ASSIGNMENT: Return the lines below in which the string "show" occurs.

Stored data entries:
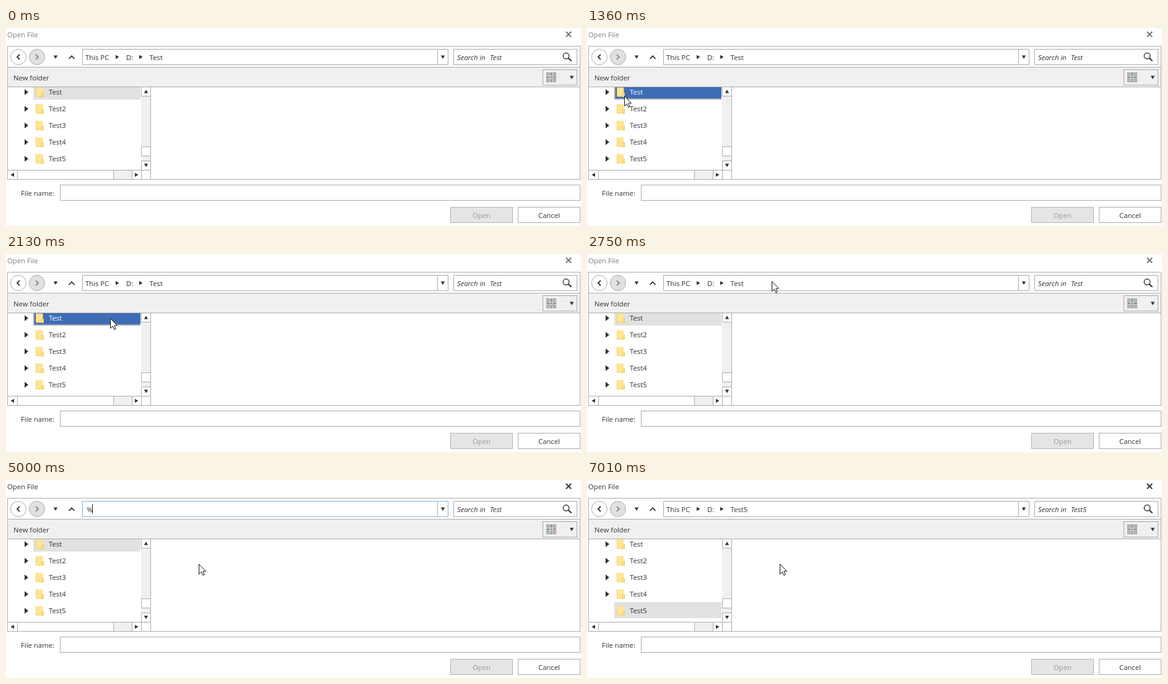
An HTML page that plays this animation: 928x321 px, repeating every 8 s.

```html
<!DOCTYPE html>
<html lang="en">
<head>
<meta charset="utf-8">
<title>Open File</title>
<style>
html, body { margin: 0; width: 100%; height: 100%; overflow: hidden; background: #fff; }
svg { display: block; width: 928px; height: 321px; }
text { font: 11.3px "Open Sans", "Noto Sans", sans-serif; fill: #333; white-space: pre; }
.box { fill: #fff; stroke: #ababab; }
.track { fill: #f0f0f0; }
.glyph { fill: #333; }
.line { fill: none; stroke: #333; stroke-width: 1.8; }
.italic { font-style: italic; }
.mid { text-anchor: middle; }
</style>
</head>
<body>
<svg viewBox="0 0 928 321">
  <defs>
    <path id="down" class="glyph" d="M-3.2-2.5H3.2L0 3Z"/>
    <path id="right" class="glyph" d="M-2.5-3.3L3 0L-2.5 3.3Z"/>
    <g id="folder">
      <path d="M48 0H59.5V14.5H48Z" fill="#ffe594"/>
      <path d="M48.5 0V14.5H58" fill="none" stroke="#f5cf5f"/>
      <path d="M58.5 8.5H60.5V15H57.5V11Z" fill="#ffe594" stroke="#efc64c"/>
    </g>
    <clipPath id="treeClip"><path d="M3 96H218V230H3Z"/></clipPath>
  </defs>

  <text id="title" x="2" y="15">Open File</text>
  <path id="close" class="line" d="M903.8 6L912.2 14.4M912.2 6L903.8 14.4" style="stroke-width:2"/>

  <rect class="box" x="2.5" y="29.5" width="924" height="216"/>
  <rect x="2.5" y="63.5" width="924" height="32" fill="#f0f0f0" stroke="#ababab"/>

  <circle class="box" cx="20" cy="47" r="12.5"/>
  <path class="line" d="M22 43L18 47L22 51"/>
  <circle cx="50" cy="47" r="12.5" fill="#e1e1e1" stroke="#ababab"/>
  <path class="line" d="M48 43L52 47L48 51" style="stroke:#888"/>
  <use href="#down" x="80" y="47"/>
  <path class="line" d="M101.5 50L106 45.3L110.5 50"/>

  <rect id="address" class="box" x="123.5" y="34.5" width="590" height="25"/>
  <path d="M696.5 35V59" stroke="#ababab"/>
  <use href="#down" x="705" y="47"/>
  <g id="crumbs">
    <text x="128" y="52">This PC</text>
    <use href="#right" x="179.5" y="47"/>
    <text x="194" y="52">D:</text>
    <use href="#right" x="217.5" y="47"/>
    <text id="crumb" x="231.5" y="52">Test</text>
  </g>
  <g id="edit">
    <rect id="selection" x="130" y="39" width="36" height="16" fill="#8cc2f2"/>
    <text id="typed" x="130.3" y="52"></text>
    <path id="caret" d="M.5 39V55" stroke="#222"/>
  </g>

  <rect class="box" x="722.5" y="34.5" width="199" height="25"/>
  <text class="italic" x="728" y="52">Search in</text>
  <text id="search" class="italic" x="781" y="52">Test</text>
  <circle class="line" cx="904" cy="45.3" r="4.8" style="stroke-width:1.4"/>
  <path class="line" d="M907.5 48.8L912.5 53.5" style="stroke-width:2.2"/>

  <text x="12" y="85">New folder</text>
  <rect x="866.5" y="67.5" width="55" height="25" fill="#f0f0f0" stroke="#ababab"/>
  <g id="grid"></g>
  <use href="#down" x="913" y="80"/>

  <g id="tree" clip-path="url(#treeClip)"></g>
  <path class="track" d="M218 96H233V230H218ZM3 231H218V245H3Z"/>
  <path class="box" d="M218.5 95.5H233.5V110.5H218.5ZM218.5 192.5H233.5V207.5H218.5ZM218.5 215.5H233.5V230.5H218.5ZM218.5 230.5H233.5V245.5H218.5Z"/>
  <path class="box" d="M2.5 230.5H18.5V245.5H2.5ZM18.5 230.5H173.5V245.5H18.5ZM203.5 230.5H218.5V245.5H203.5Z"/>
  <path d="M2.5 230.5H218M2.5 245.5H234M233.5 95V246" stroke="#ababab"/>
  <use href="#down" transform="translate(226 103) scale(1 -1)"/>
  <use href="#down" x="226" y="222.5"/>
  <use href="#right" transform="translate(10.5 238) scale(-1 1)"/>
  <use href="#right" x="210.5" y="238"/>

  <text x="24" y="272">File name:</text>
  <rect class="box" x="87.5" y="254.5" width="839" height="25"/>
  <rect x="717.5" y="290.5" width="100" height="25" fill="#e5e5e5" stroke="#b4b4b4"/>
  <text class="mid" x="767.5" y="308" style="fill:#999">Open</text>
  <rect class="box" x="826.5" y="290.5" width="100" height="25"/>
  <text class="mid" x="876.5" y="308">Cancel</text>

  <path id="arrow" d="M.5.5V16.5L4.3 13L6.8 18.5L9.2 17.5L6.9 12H11.5Z" fill="#fff" stroke="#111"/>
  <path id="beam" d="M297 37.5H299.5M301.5 37.5H304M300.5 38V52M297 52.5H299.5M301.5 52.5H304" fill="none" stroke="#111"/>
</svg>
<script>
const LOOP = 8000;
const EDIT_START = 3360, EDIT_END = 6860;

// time, x, y of the pointer tip
const POINTER = [
  [120, 756, 281], [200, 680, 236], [280, 560, 170], [350, 430, 102], [430, 340, 58], [510, 302, 42],
  [830, 296, 42], [910, 262, 46], [980, 205, 62], [1060, 140, 84], [1140, 80, 98], [1210, 58, 101],
  [1290, 60, 110], [1370, 75, 133], [1450, 100, 160], [1530, 125, 180], [1610, 145, 188],
  [1670, 159, 158], [1750, 163, 140], [1830, 165, 126], [1900, 166, 116], [1980, 167, 109],
  [2060, 168, 105], [2130, 168, 104], [2210, 188, 92], [2290, 225, 75], [2360, 258, 60], [2440, 279, 53],
  [2590, 285, 50], [2670, 293, 46], [2750, 298, 44], [3590, 309, 112], [3670, 311, 136]
];

// time, text, caret index (0 = all selected)
const TYPING = [
  [EDIT_START, "D:\\Test", 0], [5000, "%", 1], [5150, "%%", 2], [5700, "%%", 1],
  [5850, "%t%", 2], [5930, "%te%", 3], [6230, "%tes%", 4], [6310, "%test%", 5]
];

const $ = id => document.getElementById(id);
const show = (el, on) => { el.style.display = on ? "" : "none"; };
const setText = (el, s) => { if (el.textContent !== s) el.textContent = s; };
const stepAt = (table, t) => table.findLast(step => step[0] <= t);

function add(parent, tag, attrs, text = "") {
  const el = document.createElementNS("http://www.w3.org/2000/svg", tag);
  for (const key in attrs) el.setAttribute(key, attrs[key]);
  el.textContent = text;
  return parent.appendChild(el);
}

const dots = ["#c55", "#555", "#48a", "#555", "#2ab", "#555", "#48a", "#584", "#c55"];
dots.forEach((color, i) => {
  const x = 872.5 + i % 3 * 5.5, y = 72.5 + Math.floor(i / 3) * 5.5;
  add($("grid"), "rect", { x, y, width: 4, height: 4, fill: "#fff", stroke: "#888", "stroke-width": .8 });
  add($("grid"), "rect", { x: x + 1, y: y + 1, width: 2, height: 2, fill: color });
});

const rows = ["Test", "Test2", "Test3", "Test4", "Test5"].map((name, i) => {
  const top = 90 + 27 * i, tree = $("tree");
  const back = add(tree, "rect", { x: 44, y: top, width: 173, height: 26 });
  const frame = add(tree, "path", { d: `M45 ${top}v25h172`, fill: "none", stroke: "#a3a9b5", "stroke-width": 2 });
  const arrow = add(tree, "path", { d: `M30 ${top + 9.2}l6 4.8l-6 4.8z`, class: "glyph" });
  add(tree, "use", { href: "#folder", y: top + 6.5 });
  const label = add(tree, "text", { x: 69, y: top + 18 }, name);
  return { top, back, frame, arrow, label };
});

function drawTree(t, tip) {
  const selected = t < 6940 ? 0 : 4;
  rows.forEach((row, i) => {
    const hover = tip && tip[1] >= 44 && tip[1] < 217 &&
      tip[2] >= Math.max(row.top, 96) && tip[2] < row.top + 27;
    row.back.style.fill = hover ? "#3e6db5" : i === selected ? "#e1e1e1" : "none";
    row.label.style.fill = hover ? "#fff" : "";
    show(row.frame, hover && i === selected);
  });
  show(rows[4].arrow, t < 7010);
}

function drawAddress(t) {
  const editing = t >= EDIT_START && t < EDIT_END;
  const folder = t < EDIT_END ? "Test" : "Test5";
  setText($("crumb"), folder);
  setText($("search"), folder);
  show($("crumbs"), !editing);
  show($("edit"), editing);
  $("address").style.stroke = editing ? "#7ab8ea" : "";
  if (!editing) return;
  const [, text, index] = stepAt(TYPING, t);
  setText($("typed"), text);
  show($("selection"), !index);
  show($("caret"), index);
  if (index) {
    const x = 130 + Math.round($("typed").getSubStringLength(0, index));
    $("caret").setAttribute("transform", `translate(${x})`);
  }
}

function draw(t) {
  const tip = stepAt(POINTER, t);
  const beam = t >= EDIT_START && t < 3590;
  show($("beam"), beam);
  show($("arrow"), tip && !beam);
  if (tip) $("arrow").setAttribute("transform", `translate(${tip[1]} ${tip[2]})`);
  const active = t >= EDIT_START;
  $("title").style.fill = active ? "#333" : "#808080";
  $("close").style.stroke = active ? "#333" : "#777";
  drawTree(t, tip);
  drawAddress(t);
}

const start = performance.now();
function tick() {
  draw((performance.now() - start) % LOOP);
  requestAnimationFrame(tick);
}
tick();
</script>
</body>
</html>
```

WRITTEN ANSWER:
const show = (el, on) => { el.style.display = on ? "" : "none"; };
    show(row.frame, hover && i === selected);
  show(rows[4].arrow, t < 7010);
  show($("crumbs"), !editing);
  show($("edit"), editing);
  show($("selection"), !index);
  show($("caret"), index);
  show($("beam"), beam);
  show($("arrow"), tip && !beam);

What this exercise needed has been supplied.